U.S. intelligence agencies have concluded that Iran halted its nuclear weapons program in 2003 and that international pressure has compelled the Islamic Republic to back away from its pursuit of the bomb.
The new findings represent a retreat from a fundamental U.S. assumption about one of its main adversaries, and an admission that a central component of previous intelligence estimates on Tehran's nuclear program was wrong. But the report makes it clear that Iran could decide at any point to resume its efforts to develop a nuclear weapon.
The assessment, which represents the consensus of the 16 U.S. intelligence agencies, including the CIA and the National Security Agency, is expected to have major implications for the ongoing debate over whether to confront Iran militarily or through diplomatic means, an issue that has been a source of friction within the Bush administration and with some members of the international community.

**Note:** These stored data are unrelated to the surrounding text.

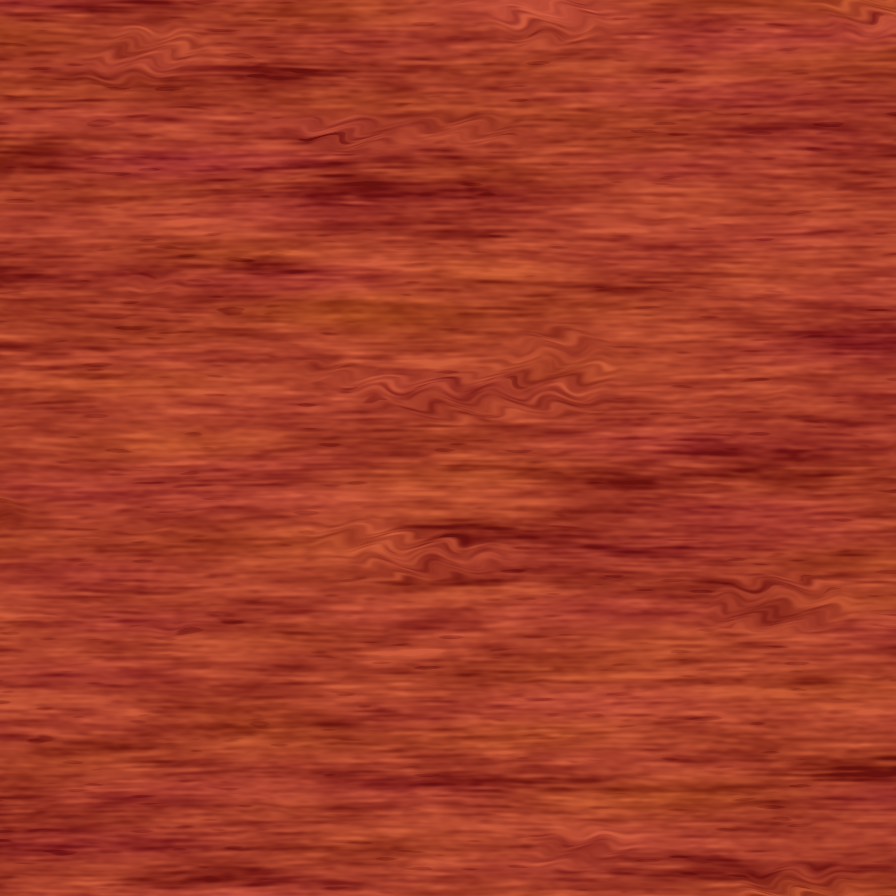
A WebGL 2 fragment shader for this texture:

```glsl
#version 300 es
precision highp float;
// Reddish hardwood with fine horizontal grain.
// Stretched cellular noise scatters soft light and dark dashes at several
// sizes; their sum moves a warm red along a ramp from maroon to orange.

uniform vec2 u_resolution;
out vec4 fragColor;

vec3 hash3(vec2 cell) {
    vec3 q = fract(cell.xyx * vec3(0.1031, 0.1030, 0.0973));
    q += dot(q, q.yxz + 33.33);
    return fract((q.xxy + q.yzz) * q.zyx);
}

// One soft dash per cell, with random place and signed strength.
float dashes(vec2 p, float seed) {
    vec2 home = floor(p);
    float sum = 0.0;
    for (int j = -1; j <= 1; j++) {
        for (int i = -1; i <= 1; i++) {
            vec2 cell = home + vec2(i, j);
            vec3 rnd = hash3(cell + seed * vec2(17.0, 31.0));
            vec2 d = p - cell - rnd.xy;
            float falloff = max(0.0, 1.0 - dot(d, d));
            sum += (2.0 * rnd.z - 1.0) * falloff * falloff;
        }
    }
    return sum;
}

// Gentle sway everywhere, with small curls in a few patches.
vec2 bendGrain(vec2 uv) {
    float sway = sin(uv.x * 7.0 + sin(uv.y * 19.0) * 2.0) * 0.002
               + sin(uv.x * 17.0 - uv.y * 41.0) * 0.0008;
    float curlMask = smoothstep(0.5, 1.0, dashes(uv * vec2(8.0, 18.0), 9.0));
    float curl = sin(uv.x * 95.0 + 3.0 * sin(uv.y * 70.0)) * 0.006;
    return uv + vec2(0.0, sway + curl * curlMask);
}

void main() {
    vec2 uv = bendGrain(gl_FragCoord.xy / u_resolution);

    // Broad bands down to single fibres
    float broad = dashes(uv * vec2(4.0, 21.0), 1.0);
    float bands = dashes(uv * vec2(8.0, 62.0), 2.0);
    float fine = dashes(uv * vec2(15.0, 145.0), 3.0);
    float fibres = dashes(uv * vec2(27.0, 290.0), 4.0);
    float pores = dashes(uv * vec2(85.0, 270.0), 5.0);
    float tone = 0.08 + 0.75 * broad + 0.8 * bands + 0.95 * fine
               + 0.95 * fibres + 0.5 * pores;

    // Sparse dark streaks with fibrous edges
    float streak = -dashes(uv * vec2(6.0, 48.0), 6.0) - 0.3 * broad;
    tone -= 1.8 * max(0.0, streak - 0.35 - 0.25 * fibres);

    // Short dark flecks
    float fleck = dashes(uv * vec2(38.0, 230.0), 7.0);
    tone -= 1.2 * smoothstep(0.7, 1.2, fleck);

    // Tone ramp, with slow drift between crimson and orange
    tone = clamp(tone, -3.6, 2.3);
    float crimson = dashes(uv * vec2(5.0, 34.0), 8.0);
    vec3 wood = vec3(0.645, 0.238, 0.158) + tone * vec3(0.068, 0.050, 0.030);
    wood += crimson * vec3(0.004, -0.012, 0.022);
    fragColor = vec4(max(wood, vec3(0.24, 0.07, 0.06)), 1.0);
}
```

As recently as October, President Bush was warning that a nuclear-armed Iran could lead to World War III, and Vice President Dick Cheney threatened Tehran with "serious consequences" if it did not abandon its nuclear program.
Senior U.S. intelligence officials said that Bush and Cheney were briefed on the intelligence estimate on Iran Wednesday, but declined to say when they were informed that Iran had halted its nuclear weapons work.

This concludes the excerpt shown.